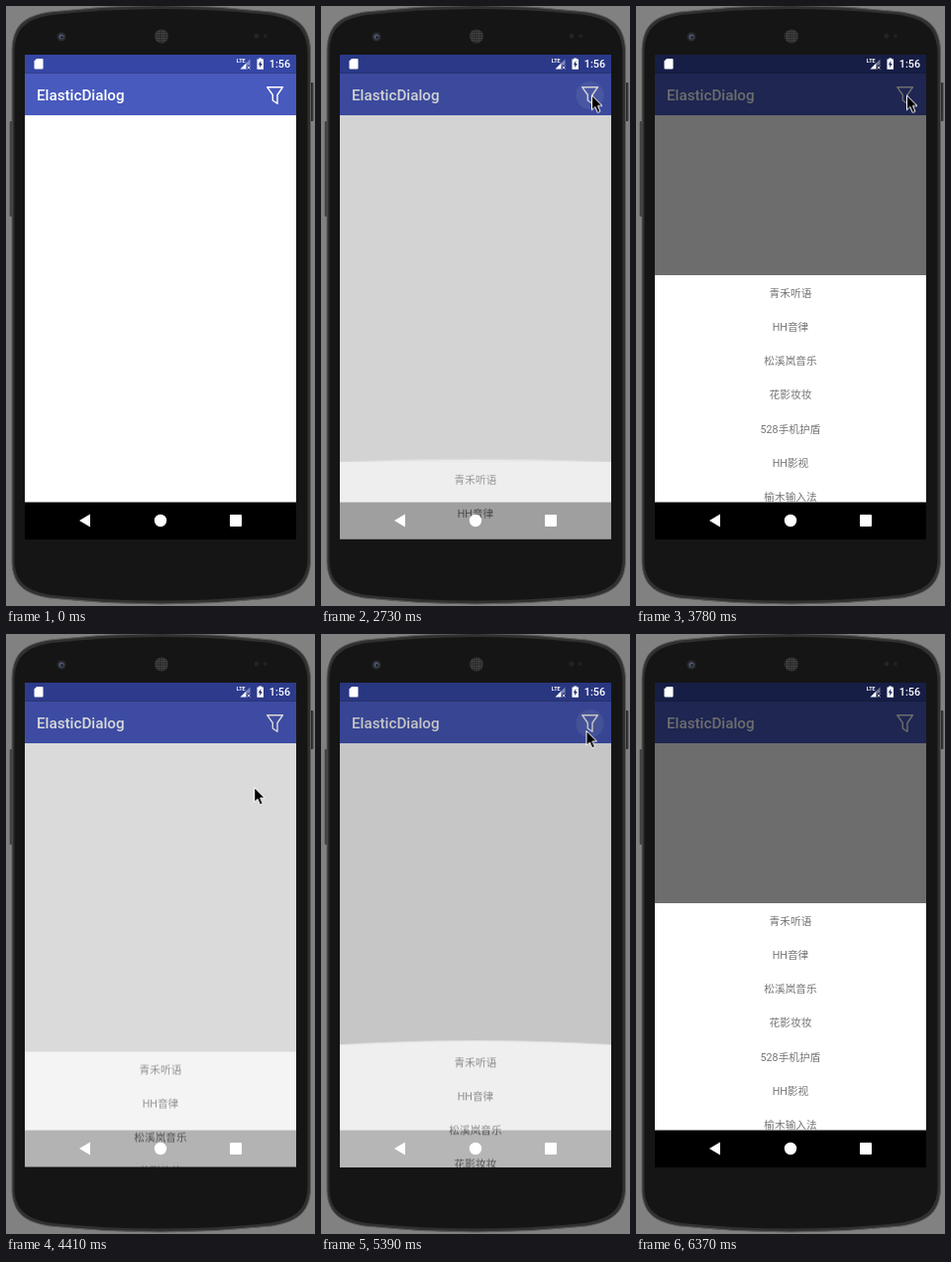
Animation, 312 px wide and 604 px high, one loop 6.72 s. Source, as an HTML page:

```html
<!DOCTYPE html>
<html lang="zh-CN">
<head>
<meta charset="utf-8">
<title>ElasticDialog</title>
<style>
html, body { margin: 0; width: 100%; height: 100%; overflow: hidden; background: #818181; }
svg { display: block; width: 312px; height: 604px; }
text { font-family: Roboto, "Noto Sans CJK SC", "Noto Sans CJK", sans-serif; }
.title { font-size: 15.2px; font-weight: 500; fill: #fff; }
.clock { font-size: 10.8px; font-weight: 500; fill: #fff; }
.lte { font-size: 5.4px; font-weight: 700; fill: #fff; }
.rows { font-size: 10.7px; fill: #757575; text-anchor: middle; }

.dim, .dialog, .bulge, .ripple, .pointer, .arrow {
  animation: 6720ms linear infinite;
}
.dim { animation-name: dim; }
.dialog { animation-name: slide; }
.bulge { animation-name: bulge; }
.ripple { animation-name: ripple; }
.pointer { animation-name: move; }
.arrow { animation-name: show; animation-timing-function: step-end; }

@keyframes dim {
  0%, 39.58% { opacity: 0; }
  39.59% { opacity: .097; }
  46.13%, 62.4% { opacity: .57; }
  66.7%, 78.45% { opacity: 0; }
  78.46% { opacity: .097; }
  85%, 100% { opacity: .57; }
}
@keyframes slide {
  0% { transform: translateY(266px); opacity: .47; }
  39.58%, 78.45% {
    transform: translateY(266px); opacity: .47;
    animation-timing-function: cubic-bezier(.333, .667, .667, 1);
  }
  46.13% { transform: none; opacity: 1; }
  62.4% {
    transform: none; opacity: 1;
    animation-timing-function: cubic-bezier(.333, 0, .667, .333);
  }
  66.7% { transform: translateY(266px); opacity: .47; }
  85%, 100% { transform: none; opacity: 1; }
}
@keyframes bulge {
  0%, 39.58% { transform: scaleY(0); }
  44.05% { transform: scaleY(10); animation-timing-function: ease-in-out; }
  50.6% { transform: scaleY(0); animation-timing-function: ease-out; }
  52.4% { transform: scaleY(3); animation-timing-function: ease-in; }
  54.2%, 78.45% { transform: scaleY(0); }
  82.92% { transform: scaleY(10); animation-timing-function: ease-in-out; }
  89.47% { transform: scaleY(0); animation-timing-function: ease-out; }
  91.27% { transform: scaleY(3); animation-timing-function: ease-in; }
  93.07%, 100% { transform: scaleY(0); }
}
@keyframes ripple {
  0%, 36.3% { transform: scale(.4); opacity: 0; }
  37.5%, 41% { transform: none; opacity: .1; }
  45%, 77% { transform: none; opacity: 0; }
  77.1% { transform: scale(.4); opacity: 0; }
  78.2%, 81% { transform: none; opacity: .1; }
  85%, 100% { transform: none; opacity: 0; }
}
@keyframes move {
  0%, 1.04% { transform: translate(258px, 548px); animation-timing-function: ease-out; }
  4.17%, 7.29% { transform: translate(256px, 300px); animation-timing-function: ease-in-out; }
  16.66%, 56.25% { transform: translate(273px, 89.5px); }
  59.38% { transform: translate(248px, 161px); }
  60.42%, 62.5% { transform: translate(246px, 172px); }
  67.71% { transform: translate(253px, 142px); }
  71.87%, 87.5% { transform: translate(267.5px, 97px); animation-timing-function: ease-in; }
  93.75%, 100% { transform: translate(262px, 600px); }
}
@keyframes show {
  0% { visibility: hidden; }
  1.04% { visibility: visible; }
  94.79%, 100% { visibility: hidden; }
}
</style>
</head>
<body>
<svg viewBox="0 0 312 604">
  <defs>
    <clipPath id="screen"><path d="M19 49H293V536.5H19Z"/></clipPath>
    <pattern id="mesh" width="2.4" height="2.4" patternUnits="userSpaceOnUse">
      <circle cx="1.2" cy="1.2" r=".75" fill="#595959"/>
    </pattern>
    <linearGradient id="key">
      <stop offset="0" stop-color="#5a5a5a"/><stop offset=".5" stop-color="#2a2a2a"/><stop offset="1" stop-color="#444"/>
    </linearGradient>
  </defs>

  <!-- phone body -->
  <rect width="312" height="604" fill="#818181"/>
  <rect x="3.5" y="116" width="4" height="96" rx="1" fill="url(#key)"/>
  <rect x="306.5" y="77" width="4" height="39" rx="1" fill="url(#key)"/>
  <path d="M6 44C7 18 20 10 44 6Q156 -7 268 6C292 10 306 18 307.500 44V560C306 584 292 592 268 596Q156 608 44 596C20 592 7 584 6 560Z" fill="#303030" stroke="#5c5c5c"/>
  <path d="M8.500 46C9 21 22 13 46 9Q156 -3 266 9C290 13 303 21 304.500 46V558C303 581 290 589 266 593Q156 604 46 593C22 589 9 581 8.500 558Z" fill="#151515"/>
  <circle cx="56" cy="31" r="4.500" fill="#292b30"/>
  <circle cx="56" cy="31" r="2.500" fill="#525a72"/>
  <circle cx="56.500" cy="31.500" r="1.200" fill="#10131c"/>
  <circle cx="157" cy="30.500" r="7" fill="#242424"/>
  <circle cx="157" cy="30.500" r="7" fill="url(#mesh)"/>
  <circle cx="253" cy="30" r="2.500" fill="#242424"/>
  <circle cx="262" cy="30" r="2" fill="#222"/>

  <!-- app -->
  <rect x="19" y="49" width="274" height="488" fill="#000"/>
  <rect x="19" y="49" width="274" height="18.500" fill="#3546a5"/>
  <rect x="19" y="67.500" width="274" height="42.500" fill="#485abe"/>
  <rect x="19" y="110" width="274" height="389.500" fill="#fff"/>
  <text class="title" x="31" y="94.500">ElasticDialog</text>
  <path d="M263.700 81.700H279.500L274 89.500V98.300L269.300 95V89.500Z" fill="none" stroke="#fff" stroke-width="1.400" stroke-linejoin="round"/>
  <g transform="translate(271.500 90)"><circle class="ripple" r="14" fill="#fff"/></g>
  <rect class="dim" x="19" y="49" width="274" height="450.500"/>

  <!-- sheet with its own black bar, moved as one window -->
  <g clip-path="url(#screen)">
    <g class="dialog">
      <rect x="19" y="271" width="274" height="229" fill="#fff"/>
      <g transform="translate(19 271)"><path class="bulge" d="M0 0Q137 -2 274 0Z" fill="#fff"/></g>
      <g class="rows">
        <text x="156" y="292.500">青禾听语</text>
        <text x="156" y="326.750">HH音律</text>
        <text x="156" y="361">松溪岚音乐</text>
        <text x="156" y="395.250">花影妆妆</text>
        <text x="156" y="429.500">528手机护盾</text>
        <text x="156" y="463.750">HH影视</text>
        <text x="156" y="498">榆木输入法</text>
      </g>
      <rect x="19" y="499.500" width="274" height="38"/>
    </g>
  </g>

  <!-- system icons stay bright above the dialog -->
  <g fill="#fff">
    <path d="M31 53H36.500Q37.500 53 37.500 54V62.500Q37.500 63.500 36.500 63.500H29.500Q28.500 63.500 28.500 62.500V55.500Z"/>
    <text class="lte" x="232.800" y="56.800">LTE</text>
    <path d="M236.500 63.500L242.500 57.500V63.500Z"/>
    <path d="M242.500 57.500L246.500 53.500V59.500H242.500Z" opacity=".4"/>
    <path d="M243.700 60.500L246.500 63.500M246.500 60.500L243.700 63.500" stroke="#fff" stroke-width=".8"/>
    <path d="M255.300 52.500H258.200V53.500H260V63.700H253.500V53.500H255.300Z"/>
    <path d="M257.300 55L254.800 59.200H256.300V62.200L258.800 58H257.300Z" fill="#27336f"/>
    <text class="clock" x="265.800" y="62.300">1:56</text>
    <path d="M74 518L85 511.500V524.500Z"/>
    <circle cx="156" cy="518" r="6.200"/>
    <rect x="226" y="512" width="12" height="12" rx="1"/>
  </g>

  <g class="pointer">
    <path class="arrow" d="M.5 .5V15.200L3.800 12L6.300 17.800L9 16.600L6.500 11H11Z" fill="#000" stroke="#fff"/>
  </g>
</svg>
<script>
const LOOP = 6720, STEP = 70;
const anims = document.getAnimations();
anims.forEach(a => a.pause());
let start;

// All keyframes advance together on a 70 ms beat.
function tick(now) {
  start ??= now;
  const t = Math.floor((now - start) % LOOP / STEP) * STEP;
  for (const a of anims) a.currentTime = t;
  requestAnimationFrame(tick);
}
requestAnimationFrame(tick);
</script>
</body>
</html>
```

Work instruction: Copy every line of the records above that contains "class".

Output:
  <text class="title" x="31" y="94.500">ElasticDialog</text>
  <g transform="translate(271.500 90)"><circle class="ripple" r="14" fill="#fff"/></g>
  <rect class="dim" x="19" y="49" width="274" height="450.500"/>
    <g class="dialog">
      <g transform="translate(19 271)"><path class="bulge" d="M0 0Q137 -2 274 0Z" fill="#fff"/></g>
      <g class="rows">
    <text class="lte" x="232.800" y="56.800">LTE</text>
    <text class="clock" x="265.800" y="62.300">1:56</text>
  <g class="pointer">
    <path class="arrow" d="M.5 .5V15.200L3.800 12L6.300 17.800L9 16.600L6.500 11H11Z" fill="#000" stroke="#fff"/>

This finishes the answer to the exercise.